## [Action item]
Copy all entries exactly.

Saved data entries
══════
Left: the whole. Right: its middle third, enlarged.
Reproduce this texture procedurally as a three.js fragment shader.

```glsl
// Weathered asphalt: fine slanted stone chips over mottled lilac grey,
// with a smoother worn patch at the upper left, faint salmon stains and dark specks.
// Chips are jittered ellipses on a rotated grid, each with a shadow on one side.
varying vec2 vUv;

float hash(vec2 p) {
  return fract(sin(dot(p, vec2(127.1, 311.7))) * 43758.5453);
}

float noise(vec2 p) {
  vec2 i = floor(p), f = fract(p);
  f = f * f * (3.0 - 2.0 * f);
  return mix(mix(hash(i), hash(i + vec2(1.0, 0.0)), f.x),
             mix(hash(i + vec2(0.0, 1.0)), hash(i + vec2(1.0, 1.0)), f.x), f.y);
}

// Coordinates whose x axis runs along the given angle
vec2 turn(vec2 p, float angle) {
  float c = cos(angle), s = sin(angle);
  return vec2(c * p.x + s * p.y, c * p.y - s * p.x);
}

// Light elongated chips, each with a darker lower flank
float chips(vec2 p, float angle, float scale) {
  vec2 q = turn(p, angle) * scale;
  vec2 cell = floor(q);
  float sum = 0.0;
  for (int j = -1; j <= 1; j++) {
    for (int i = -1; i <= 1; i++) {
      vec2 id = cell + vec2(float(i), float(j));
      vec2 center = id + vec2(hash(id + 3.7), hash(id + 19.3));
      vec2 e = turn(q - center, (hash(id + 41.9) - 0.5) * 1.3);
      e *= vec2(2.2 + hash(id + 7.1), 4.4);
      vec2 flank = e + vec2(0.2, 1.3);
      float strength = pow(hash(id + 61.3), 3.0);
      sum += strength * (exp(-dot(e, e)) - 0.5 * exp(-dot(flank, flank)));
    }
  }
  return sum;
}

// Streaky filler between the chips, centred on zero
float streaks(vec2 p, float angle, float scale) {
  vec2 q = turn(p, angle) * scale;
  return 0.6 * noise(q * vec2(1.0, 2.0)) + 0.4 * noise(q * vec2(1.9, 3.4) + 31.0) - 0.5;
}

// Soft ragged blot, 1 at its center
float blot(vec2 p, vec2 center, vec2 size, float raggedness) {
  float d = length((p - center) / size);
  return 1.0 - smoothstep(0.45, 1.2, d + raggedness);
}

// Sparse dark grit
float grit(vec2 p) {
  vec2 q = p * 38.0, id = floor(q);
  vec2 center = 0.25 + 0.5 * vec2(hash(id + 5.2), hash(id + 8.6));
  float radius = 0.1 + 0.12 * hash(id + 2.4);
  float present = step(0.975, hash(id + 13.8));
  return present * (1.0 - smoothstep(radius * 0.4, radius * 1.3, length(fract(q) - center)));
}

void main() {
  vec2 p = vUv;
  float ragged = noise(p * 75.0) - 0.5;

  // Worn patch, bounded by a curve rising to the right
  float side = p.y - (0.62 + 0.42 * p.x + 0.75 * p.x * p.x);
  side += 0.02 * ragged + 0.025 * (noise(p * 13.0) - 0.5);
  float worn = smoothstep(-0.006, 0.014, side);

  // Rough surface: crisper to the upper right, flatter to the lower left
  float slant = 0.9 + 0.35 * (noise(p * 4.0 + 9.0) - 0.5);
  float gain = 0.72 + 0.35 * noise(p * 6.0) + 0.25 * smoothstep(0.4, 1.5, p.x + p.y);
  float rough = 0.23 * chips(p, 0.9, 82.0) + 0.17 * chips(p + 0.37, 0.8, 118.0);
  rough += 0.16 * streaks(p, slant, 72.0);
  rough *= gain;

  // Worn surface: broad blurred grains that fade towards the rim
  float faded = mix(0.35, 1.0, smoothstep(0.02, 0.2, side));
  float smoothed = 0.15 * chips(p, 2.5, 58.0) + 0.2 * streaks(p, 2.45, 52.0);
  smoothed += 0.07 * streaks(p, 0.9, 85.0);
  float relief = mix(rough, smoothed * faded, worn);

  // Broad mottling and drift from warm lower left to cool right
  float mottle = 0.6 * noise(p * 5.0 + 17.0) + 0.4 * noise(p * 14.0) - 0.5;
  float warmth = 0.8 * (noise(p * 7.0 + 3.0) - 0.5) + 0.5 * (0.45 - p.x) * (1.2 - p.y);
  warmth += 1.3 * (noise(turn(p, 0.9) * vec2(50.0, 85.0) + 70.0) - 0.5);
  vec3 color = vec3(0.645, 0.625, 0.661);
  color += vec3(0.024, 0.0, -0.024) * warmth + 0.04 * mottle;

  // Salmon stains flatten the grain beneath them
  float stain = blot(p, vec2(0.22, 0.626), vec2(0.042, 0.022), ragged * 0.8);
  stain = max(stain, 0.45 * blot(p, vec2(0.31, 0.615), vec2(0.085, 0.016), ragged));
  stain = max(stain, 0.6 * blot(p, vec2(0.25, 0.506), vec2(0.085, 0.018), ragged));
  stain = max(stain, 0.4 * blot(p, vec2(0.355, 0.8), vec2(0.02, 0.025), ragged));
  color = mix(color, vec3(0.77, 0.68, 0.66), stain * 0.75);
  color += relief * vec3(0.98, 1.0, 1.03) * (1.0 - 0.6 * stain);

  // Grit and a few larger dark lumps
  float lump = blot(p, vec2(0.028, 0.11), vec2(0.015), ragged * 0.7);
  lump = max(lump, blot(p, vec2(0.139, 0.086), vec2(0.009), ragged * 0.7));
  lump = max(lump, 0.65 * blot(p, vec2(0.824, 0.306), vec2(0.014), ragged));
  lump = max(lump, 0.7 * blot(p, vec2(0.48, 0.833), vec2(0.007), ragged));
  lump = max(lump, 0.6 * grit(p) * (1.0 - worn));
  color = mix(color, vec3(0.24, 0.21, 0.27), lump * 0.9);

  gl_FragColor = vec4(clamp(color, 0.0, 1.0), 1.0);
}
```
══════
## [Solution below]
Left: the whole. Right: its middle third, enlarged.
Reproduce this texture procedurally as a three.js fragment shader.

```glsl
// Weathered asphalt: fine slanted stone chips over mottled lilac grey,
// with a smoother worn patch at the upper left, faint salmon stains and dark specks.
// Chips are jittered ellipses on a rotated grid, each with a shadow on one side.
varying vec2 vUv;

float hash(vec2 p) {
  return fract(sin(dot(p, vec2(127.1, 311.7))) * 43758.5453);
}

float noise(vec2 p) {
  vec2 i = floor(p), f = fract(p);
  f = f * f * (3.0 - 2.0 * f);
  return mix(mix(hash(i), hash(i + vec2(1.0, 0.0)), f.x),
             mix(hash(i + vec2(0.0, 1.0)), hash(i + vec2(1.0, 1.0)), f.x), f.y);
}

// Coordinates whose x axis runs along the given angle
vec2 turn(vec2 p, float angle) {
  float c = cos(angle), s = sin(angle);
  return vec2(c * p.x + s * p.y, c * p.y - s * p.x);
}

// Light elongated chips, each with a darker lower flank
float chips(vec2 p, float angle, float scale) {
  vec2 q = turn(p, angle) * scale;
  vec2 cell = floor(q);
  float sum = 0.0;
  for (int j = -1; j <= 1; j++) {
    for (int i = -1; i <= 1; i++) {
      vec2 id = cell + vec2(float(i), float(j));
      vec2 center = id + vec2(hash(id + 3.7), hash(id + 19.3));
      vec2 e = turn(q - center, (hash(id + 41.9) - 0.5) * 1.3);
      e *= vec2(2.2 + hash(id + 7.1), 4.4);
      vec2 flank = e + vec2(0.2, 1.3);
      float strength = pow(hash(id + 61.3), 3.0);
      sum += strength * (exp(-dot(e, e)) - 0.5 * exp(-dot(flank, flank)));
    }
  }
  return sum;
}

// Streaky filler between the chips, centred on zero
float streaks(vec2 p, float angle, float scale) {
  vec2 q = turn(p, angle) * scale;
  return 0.6 * noise(q * vec2(1.0, 2.0)) + 0.4 * noise(q * vec2(1.9, 3.4) + 31.0) - 0.5;
}

// Soft ragged blot, 1 at its center
float blot(vec2 p, vec2 center, vec2 size, float raggedness) {
  float d = length((p - center) / size);
  return 1.0 - smoothstep(0.45, 1.2, d + raggedness);
}

// Sparse dark grit
float grit(vec2 p) {
  vec2 q = p * 38.0, id = floor(q);
  vec2 center = 0.25 + 0.5 * vec2(hash(id + 5.2), hash(id + 8.6));
  float radius = 0.1 + 0.12 * hash(id + 2.4);
  float present = step(0.975, hash(id + 13.8));
  return present * (1.0 - smoothstep(radius * 0.4, radius * 1.3, length(fract(q) - center)));
}

void main() {
  vec2 p = vUv;
  float ragged = noise(p * 75.0) - 0.5;

  // Worn patch, bounded by a curve rising to the right
  float side = p.y - (0.62 + 0.42 * p.x + 0.75 * p.x * p.x);
  side += 0.02 * ragged + 0.025 * (noise(p * 13.0) - 0.5);
  float worn = smoothstep(-0.006, 0.014, side);

  // Rough surface: crisper to the upper right, flatter to the lower left
  float slant = 0.9 + 0.35 * (noise(p * 4.0 + 9.0) - 0.5);
  float gain = 0.72 + 0.35 * noise(p * 6.0) + 0.25 * smoothstep(0.4, 1.5, p.x + p.y);
  float rough = 0.23 * chips(p, 0.9, 82.0) + 0.17 * chips(p + 0.37, 0.8, 118.0);
  rough += 0.16 * streaks(p, slant, 72.0);
  rough *= gain;

  // Worn surface: broad blurred grains that fade towards the rim
  float faded = mix(0.35, 1.0, smoothstep(0.02, 0.2, side));
  float smoothed = 0.15 * chips(p, 2.5, 58.0) + 0.2 * streaks(p, 2.45, 52.0);
  smoothed += 0.07 * streaks(p, 0.9, 85.0);
  float relief = mix(rough, smoothed * faded, worn);

  // Broad mottling and drift from warm lower left to cool right
  float mottle = 0.6 * noise(p * 5.0 + 17.0) + 0.4 * noise(p * 14.0) - 0.5;
  float warmth = 0.8 * (noise(p * 7.0 + 3.0) - 0.5) + 0.5 * (0.45 - p.x) * (1.2 - p.y);
  warmth += 1.3 * (noise(turn(p, 0.9) * vec2(50.0, 85.0) + 70.0) - 0.5);
  vec3 color = vec3(0.645, 0.625, 0.661);
  color += vec3(0.024, 0.0, -0.024) * warmth + 0.04 * mottle;

  // Salmon stains flatten the grain beneath them
  float stain = blot(p, vec2(0.22, 0.626), vec2(0.042, 0.022), ragged * 0.8);
  stain = max(stain, 0.45 * blot(p, vec2(0.31, 0.615), vec2(0.085, 0.016), ragged));
  stain = max(stain, 0.6 * blot(p, vec2(0.25, 0.506), vec2(0.085, 0.018), ragged));
  stain = max(stain, 0.4 * blot(p, vec2(0.355, 0.8), vec2(0.02, 0.025), ragged));
  color = mix(color, vec3(0.77, 0.68, 0.66), stain * 0.75);
  color += relief * vec3(0.98, 1.0, 1.03) * (1.0 - 0.6 * stain);

  // Grit and a few larger dark lumps
  float lump = blot(p, vec2(0.028, 0.11), vec2(0.015), ragged * 0.7);
  lump = max(lump, blot(p, vec2(0.139, 0.086), vec2(0.009), ragged * 0.7));
  lump = max(lump, 0.65 * blot(p, vec2(0.824, 0.306), vec2(0.014), ragged));
  lump = max(lump, 0.7 * blot(p, vec2(0.48, 0.833), vec2(0.007), ragged));
  lump = max(lump, 0.6 * grit(p) * (1.0 - worn));
  color = mix(color, vec3(0.24, 0.21, 0.27), lump * 0.9);

  gl_FragColor = vec4(clamp(color, 0.0, 1.0), 1.0);
}
```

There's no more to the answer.